Let's say you type in "I'm Here" from The Color Purple.  

You see a bunch of versions by Cynthia Erivo, who originated the role, including one called the "definitive version."  You click.  It's beautiful.  

In the "related videos" section you see Cynthia singing "You Will Be Found" from Dear Evan Hansen.  Hmm, not usually sung by a girl.  Cool idea.  Click.  

Then you see it's part of a playlist, and there's another Cynthia video where she's singing "Make them Hear You" from Ragtime, also not usually sung by a female.  Click.  

You start listening and realize she's reinvented this male legit song into a FEMALE GOSPEL VERSION!  This creative reinvention makes the song fresh and so relevant that you think, "I'm gonna add this to my book."  Yes!

Folks, go down the rabbit hole.  You'll find all sorts of songs and interpretations that will get your creative juices flowing and get some awesome songs into your audition book. 

Final thoughts

There are so many songs out there just waiting to be sung.  Use these 8 tips for finding great songs for your audition book and start making lists of the songs you find.  

You're bound to start filling your book with unique and meaningful songs that show off your voice in no time.

And don't forget, think about how you might reinvent the pieces.  

Can you gender bend by singing a song traditionally sung by a guy?  

Can you change the style from legit to gospel?  

Change the feel from an up tempo to a ballad.  
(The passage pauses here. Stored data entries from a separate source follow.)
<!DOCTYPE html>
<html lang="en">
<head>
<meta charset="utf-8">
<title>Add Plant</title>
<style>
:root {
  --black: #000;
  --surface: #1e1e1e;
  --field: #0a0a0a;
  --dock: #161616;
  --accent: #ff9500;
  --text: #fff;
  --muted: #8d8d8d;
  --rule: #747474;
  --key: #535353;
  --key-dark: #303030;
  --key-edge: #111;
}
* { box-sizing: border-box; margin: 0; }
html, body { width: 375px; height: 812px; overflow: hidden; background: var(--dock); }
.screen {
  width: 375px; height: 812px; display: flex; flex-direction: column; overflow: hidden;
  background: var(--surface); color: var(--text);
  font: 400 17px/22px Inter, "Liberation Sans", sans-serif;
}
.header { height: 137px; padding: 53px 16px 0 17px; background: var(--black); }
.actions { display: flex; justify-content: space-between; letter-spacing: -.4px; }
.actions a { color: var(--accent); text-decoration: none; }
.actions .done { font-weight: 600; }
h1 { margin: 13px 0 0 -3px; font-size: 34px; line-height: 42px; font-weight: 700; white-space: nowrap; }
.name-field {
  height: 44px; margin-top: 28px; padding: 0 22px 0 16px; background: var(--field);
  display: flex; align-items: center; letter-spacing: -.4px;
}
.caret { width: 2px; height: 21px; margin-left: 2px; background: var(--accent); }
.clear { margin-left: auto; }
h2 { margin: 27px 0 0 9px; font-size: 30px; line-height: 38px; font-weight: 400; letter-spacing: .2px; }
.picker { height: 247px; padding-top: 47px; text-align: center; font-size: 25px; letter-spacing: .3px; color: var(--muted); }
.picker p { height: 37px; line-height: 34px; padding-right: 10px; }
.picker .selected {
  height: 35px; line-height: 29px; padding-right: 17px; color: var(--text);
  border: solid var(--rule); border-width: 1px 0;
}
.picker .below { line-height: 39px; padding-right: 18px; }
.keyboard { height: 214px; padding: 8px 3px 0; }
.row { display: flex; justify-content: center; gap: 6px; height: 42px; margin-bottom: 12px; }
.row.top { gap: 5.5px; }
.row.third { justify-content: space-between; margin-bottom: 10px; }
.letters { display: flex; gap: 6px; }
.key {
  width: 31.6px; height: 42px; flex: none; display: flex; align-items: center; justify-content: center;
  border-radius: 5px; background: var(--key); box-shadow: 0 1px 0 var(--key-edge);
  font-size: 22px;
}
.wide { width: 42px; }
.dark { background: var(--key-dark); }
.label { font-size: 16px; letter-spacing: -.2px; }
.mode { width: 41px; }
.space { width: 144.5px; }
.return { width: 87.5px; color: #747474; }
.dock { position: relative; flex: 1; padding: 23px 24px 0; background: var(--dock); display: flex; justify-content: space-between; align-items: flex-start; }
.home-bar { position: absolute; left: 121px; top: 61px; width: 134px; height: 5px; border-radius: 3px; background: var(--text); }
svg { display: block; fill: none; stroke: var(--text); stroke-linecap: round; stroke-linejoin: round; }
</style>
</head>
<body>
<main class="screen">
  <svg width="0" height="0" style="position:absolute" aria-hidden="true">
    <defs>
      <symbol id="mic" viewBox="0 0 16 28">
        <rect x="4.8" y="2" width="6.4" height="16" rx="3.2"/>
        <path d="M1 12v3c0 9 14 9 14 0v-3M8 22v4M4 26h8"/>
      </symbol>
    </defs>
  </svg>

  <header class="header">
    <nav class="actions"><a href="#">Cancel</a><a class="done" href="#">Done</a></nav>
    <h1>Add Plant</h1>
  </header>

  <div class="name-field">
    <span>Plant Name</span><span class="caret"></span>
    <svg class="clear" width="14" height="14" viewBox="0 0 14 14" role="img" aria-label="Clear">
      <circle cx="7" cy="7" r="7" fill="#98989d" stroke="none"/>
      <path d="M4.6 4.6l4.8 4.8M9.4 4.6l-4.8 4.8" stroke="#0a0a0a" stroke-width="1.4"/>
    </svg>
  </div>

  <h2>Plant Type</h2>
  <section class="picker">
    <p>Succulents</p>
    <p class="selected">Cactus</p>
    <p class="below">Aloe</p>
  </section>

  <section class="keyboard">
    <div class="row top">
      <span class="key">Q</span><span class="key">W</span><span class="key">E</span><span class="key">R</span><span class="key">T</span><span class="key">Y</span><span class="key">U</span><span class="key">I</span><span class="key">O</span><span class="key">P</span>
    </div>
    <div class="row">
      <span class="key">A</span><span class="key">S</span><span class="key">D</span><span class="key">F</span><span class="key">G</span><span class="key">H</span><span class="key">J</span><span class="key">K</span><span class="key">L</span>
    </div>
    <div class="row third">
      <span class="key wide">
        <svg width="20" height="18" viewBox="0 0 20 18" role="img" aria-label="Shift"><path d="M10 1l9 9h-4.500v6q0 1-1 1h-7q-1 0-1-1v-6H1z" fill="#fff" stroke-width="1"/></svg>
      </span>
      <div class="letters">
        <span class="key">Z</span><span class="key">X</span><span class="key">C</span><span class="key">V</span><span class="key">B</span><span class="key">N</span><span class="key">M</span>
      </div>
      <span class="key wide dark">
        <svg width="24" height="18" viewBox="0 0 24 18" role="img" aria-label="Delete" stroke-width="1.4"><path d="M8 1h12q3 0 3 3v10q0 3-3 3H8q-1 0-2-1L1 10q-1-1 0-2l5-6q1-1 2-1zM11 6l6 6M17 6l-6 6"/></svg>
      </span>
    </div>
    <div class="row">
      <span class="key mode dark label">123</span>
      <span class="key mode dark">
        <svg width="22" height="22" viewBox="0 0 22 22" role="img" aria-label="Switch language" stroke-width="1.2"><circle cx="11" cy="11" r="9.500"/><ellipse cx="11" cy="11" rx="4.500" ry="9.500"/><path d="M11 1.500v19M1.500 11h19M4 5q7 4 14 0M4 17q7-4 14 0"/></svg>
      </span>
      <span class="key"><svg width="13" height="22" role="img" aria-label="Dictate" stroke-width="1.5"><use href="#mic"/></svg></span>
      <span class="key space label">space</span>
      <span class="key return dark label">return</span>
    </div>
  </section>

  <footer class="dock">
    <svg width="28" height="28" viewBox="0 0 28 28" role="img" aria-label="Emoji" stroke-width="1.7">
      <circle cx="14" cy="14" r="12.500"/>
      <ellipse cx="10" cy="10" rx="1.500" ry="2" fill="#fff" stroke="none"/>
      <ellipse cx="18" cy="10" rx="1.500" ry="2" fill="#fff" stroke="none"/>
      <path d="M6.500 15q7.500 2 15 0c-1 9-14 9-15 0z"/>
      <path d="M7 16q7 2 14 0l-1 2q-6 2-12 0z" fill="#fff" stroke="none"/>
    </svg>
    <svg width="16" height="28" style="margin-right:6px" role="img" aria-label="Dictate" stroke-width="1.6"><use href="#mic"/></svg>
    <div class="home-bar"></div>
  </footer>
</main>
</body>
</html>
These are ways you can get more bang for your buck with each song you put in your book.

Happy song hunting!

xoxo,

k